--- Exercise description ---
A copy is needed of each line in the records that has the word "cell".

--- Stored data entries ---
---+---

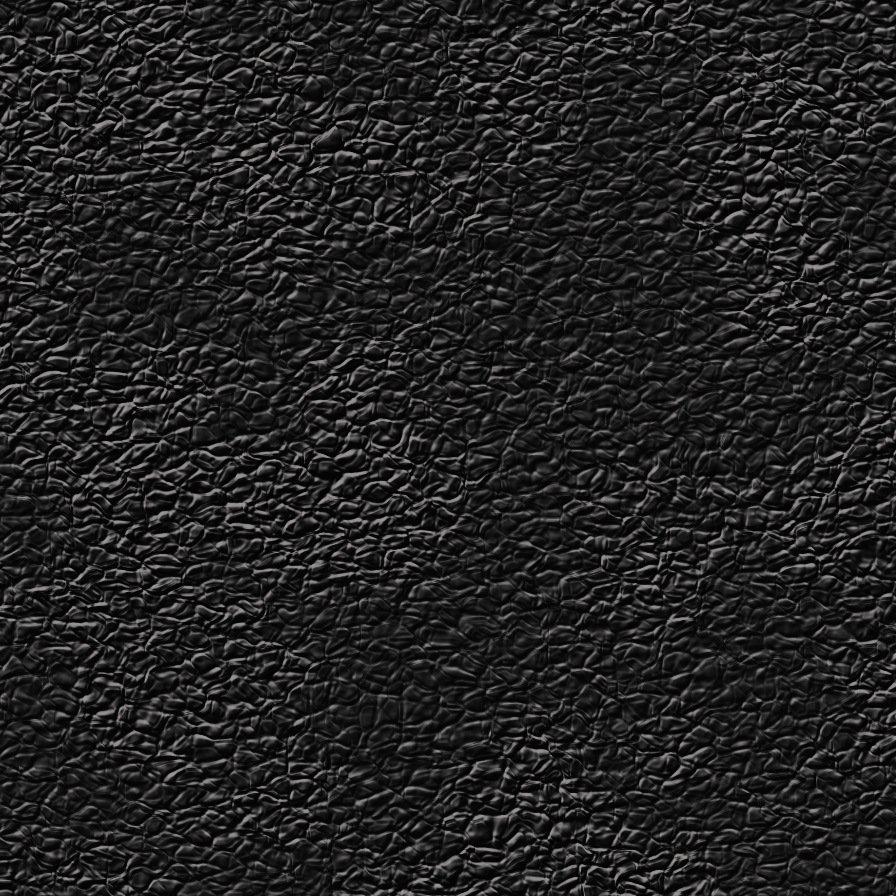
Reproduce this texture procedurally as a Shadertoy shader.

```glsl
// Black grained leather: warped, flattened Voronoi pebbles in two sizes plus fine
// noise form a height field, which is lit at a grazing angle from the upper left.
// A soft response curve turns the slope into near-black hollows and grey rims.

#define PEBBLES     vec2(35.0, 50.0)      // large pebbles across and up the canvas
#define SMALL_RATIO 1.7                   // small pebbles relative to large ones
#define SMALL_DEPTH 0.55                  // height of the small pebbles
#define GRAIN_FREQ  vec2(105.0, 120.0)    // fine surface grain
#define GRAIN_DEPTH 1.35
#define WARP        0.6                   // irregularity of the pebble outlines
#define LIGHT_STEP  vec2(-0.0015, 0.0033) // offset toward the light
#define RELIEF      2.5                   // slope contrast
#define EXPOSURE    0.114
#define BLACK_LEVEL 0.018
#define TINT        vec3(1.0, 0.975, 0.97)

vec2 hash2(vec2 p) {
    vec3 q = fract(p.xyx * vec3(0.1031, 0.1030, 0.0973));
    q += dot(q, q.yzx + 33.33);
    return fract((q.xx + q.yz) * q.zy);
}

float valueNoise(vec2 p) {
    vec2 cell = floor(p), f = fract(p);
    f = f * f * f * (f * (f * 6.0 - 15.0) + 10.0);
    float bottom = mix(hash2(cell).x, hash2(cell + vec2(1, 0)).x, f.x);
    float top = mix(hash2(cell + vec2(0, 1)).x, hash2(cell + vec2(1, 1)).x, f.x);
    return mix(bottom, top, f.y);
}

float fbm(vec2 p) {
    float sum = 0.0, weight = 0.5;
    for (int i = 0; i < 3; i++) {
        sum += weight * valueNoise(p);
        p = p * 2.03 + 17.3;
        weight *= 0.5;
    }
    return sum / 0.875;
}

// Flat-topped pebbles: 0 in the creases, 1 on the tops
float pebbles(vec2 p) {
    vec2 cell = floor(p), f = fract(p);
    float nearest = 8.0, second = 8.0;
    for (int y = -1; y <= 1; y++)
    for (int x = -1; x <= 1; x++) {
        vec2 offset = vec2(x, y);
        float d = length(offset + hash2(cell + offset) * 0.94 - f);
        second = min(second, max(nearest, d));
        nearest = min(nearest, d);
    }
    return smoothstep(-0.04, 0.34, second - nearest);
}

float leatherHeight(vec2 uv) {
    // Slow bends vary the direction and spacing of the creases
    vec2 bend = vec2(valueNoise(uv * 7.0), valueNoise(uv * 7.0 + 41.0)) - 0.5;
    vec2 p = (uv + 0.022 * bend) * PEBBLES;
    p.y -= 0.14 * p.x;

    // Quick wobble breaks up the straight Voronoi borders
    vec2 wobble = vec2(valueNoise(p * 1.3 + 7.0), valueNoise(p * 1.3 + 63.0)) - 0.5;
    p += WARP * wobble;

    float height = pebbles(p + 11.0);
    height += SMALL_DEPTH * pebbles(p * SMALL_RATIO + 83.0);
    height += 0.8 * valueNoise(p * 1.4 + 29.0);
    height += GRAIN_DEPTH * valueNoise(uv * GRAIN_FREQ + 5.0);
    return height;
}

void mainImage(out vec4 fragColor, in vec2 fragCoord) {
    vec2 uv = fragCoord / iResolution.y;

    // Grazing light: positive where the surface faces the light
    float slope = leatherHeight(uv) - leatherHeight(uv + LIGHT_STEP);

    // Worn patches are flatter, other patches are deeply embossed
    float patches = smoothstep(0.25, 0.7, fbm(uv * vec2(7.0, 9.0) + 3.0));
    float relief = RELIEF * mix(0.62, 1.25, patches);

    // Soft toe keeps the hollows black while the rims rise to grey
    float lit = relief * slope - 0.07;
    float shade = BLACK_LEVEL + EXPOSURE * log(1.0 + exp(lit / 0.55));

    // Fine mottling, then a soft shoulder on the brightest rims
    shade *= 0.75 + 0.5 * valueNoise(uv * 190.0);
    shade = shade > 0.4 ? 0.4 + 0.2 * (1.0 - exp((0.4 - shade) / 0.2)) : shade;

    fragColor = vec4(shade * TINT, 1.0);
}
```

---+---

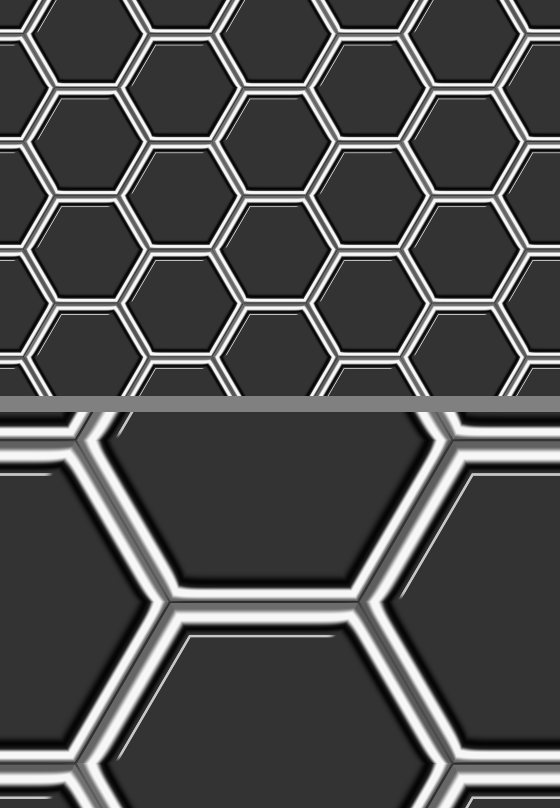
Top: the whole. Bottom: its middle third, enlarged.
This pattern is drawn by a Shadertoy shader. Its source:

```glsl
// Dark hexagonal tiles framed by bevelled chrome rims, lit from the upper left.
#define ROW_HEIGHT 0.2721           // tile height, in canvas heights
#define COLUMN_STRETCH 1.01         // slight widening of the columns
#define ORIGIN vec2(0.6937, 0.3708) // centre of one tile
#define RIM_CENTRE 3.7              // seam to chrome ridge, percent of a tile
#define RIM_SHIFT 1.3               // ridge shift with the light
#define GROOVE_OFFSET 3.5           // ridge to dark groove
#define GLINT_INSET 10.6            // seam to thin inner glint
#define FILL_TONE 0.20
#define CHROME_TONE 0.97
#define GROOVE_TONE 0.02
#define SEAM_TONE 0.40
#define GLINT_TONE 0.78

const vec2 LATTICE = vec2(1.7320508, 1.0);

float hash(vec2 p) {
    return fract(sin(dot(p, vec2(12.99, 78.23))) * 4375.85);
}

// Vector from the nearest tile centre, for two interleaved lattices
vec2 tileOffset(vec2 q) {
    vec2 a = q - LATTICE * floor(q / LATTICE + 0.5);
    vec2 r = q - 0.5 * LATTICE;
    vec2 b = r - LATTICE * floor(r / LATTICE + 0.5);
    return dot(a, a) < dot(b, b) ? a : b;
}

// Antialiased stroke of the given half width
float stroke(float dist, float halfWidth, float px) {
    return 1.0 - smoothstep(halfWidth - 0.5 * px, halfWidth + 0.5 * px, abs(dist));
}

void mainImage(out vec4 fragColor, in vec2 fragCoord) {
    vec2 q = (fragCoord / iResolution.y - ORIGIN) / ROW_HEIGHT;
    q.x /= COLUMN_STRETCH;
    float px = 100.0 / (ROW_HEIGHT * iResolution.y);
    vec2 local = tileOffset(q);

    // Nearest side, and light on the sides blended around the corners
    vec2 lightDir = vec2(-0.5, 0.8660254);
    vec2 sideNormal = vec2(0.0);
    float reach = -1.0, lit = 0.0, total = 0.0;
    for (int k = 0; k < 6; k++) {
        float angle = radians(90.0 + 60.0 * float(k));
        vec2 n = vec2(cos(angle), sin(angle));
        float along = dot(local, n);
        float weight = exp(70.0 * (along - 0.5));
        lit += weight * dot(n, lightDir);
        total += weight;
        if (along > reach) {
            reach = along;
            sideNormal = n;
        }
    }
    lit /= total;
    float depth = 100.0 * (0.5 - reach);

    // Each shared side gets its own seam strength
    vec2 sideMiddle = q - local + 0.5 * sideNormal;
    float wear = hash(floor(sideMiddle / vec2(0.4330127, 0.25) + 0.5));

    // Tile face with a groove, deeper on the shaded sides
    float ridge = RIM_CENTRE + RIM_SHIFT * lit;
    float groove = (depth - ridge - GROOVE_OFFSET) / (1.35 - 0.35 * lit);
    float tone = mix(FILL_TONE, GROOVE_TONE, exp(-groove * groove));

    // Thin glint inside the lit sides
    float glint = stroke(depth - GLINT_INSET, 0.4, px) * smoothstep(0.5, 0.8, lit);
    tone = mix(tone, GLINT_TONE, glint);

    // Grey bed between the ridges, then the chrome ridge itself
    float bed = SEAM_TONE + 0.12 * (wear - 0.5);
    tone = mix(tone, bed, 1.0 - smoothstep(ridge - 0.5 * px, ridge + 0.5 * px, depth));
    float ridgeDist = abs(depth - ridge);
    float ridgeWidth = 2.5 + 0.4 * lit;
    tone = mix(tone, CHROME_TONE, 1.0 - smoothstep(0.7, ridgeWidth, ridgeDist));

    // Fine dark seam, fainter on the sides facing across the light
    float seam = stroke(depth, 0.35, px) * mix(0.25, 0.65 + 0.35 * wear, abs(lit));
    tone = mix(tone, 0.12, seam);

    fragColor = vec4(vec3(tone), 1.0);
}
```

---+---

--- Reply to the task ---
    vec2 cell = floor(p), f = fract(p);
    float bottom = mix(hash2(cell).x, hash2(cell + vec2(1, 0)).x, f.x);
    float top = mix(hash2(cell + vec2(0, 1)).x, hash2(cell + vec2(1, 1)).x, f.x);
    vec2 cell = floor(p), f = fract(p);
        float d = length(offset + hash2(cell + offset) * 0.94 - f);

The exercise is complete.